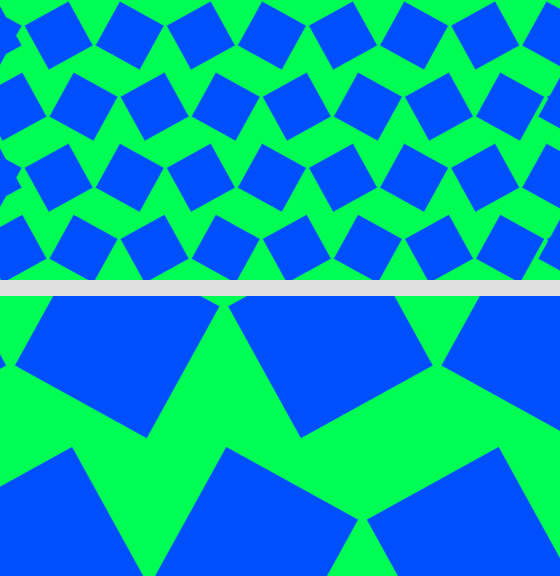
Top: the whole. Bottom: its middle third, enlarged.
Write a Shadertoy shader that draws this pattern.

```glsl
// Alternately tilted blue squares in staggered rows on a green ground.

// Signed distance to a square turned by the given angle
float tiltedSquare(vec2 p, float halfSide, float angle) {
    float c = cos(angle), s = sin(angle);
    p = abs(mat2(c, -s, s, c) * p);
    vec2 q = p - halfSide;
    return length(max(q, 0.0)) + min(max(q.x, q.y), 0.0);
}

void mainImage(out vec4 fragColor, in vec2 fragCoord) {
    const float halfSide = 0.353;
    const float tilt = 0.504;
    const float shift = 0.175;

    // Cell units, with rows counted down from the top edge
    float rowsPerCanvas = 256.0 / 65.0;
    float unitsPerPixel = rowsPerCanvas / iResolution.y;
    float x = fragCoord.x * unitsPerPixel;
    float down = rowsPerCanvas - fragCoord.y * unitsPerPixel;
    float y = 0.5 - fract(down);

    // Rows shift left and right in turn; columns tilt in turn
    float side = 2.0 * mod(floor(down), 2.0) - 1.0;
    float column = floor(x - side * shift + 0.5);
    float turn = side * (1.0 - 2.0 * mod(column, 2.0));
    float d = tiltedSquare(vec2(x - column - side * shift, y), halfSide, turn * tilt);

    // One overlapping square per row, just outside the left or right edge
    float border = side < 0.0 ? 0.0 : iResolution.x * unitsPerPixel;
    vec2 overlap = vec2(x - border - side * shift, y);
    d = min(d, tiltedSquare(overlap, halfSide, -side * tilt));

    // Smooth edge between the two flat colours
    float ground = clamp(d / (1.2 * unitsPerPixel) + 0.5, 0.0, 1.0);
    vec3 blue = vec3(0.0, 0.31, 1.0);
    vec3 green = vec3(0.0, 1.0, 0.32);
    fragColor = vec4(mix(blue, green, ground), 1.0);
}
```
###
## Task statement
Return the data above in its exact wording, with none of the pictures.

## Output
Top: the whole. Bottom: its middle third, enlarged.
Write a Shadertoy shader that draws this pattern.

```glsl
// Alternately tilted blue squares in staggered rows on a green ground.

// Signed distance to a square turned by the given angle
float tiltedSquare(vec2 p, float halfSide, float angle) {
    float c = cos(angle), s = sin(angle);
    p = abs(mat2(c, -s, s, c) * p);
    vec2 q = p - halfSide;
    return length(max(q, 0.0)) + min(max(q.x, q.y), 0.0);
}

void mainImage(out vec4 fragColor, in vec2 fragCoord) {
    const float halfSide = 0.353;
    const float tilt = 0.504;
    const float shift = 0.175;

    // Cell units, with rows counted down from the top edge
    float rowsPerCanvas = 256.0 / 65.0;
    float unitsPerPixel = rowsPerCanvas / iResolution.y;
    float x = fragCoord.x * unitsPerPixel;
    float down = rowsPerCanvas - fragCoord.y * unitsPerPixel;
    float y = 0.5 - fract(down);

    // Rows shift left and right in turn; columns tilt in turn
    float side = 2.0 * mod(floor(down), 2.0) - 1.0;
    float column = floor(x - side * shift + 0.5);
    float turn = side * (1.0 - 2.0 * mod(column, 2.0));
    float d = tiltedSquare(vec2(x - column - side * shift, y), halfSide, turn * tilt);

    // One overlapping square per row, just outside the left or right edge
    float border = side < 0.0 ? 0.0 : iResolution.x * unitsPerPixel;
    vec2 overlap = vec2(x - border - side * shift, y);
    d = min(d, tiltedSquare(overlap, halfSide, -side * tilt));

    // Smooth edge between the two flat colours
    float ground = clamp(d / (1.2 * unitsPerPixel) + 0.5, 0.0, 1.0);
    vec3 blue = vec3(0.0, 0.31, 1.0);
    vec3 green = vec3(0.0, 1.0, 0.32);
    fragColor = vec4(mix(blue, green, ground), 1.0);
}
```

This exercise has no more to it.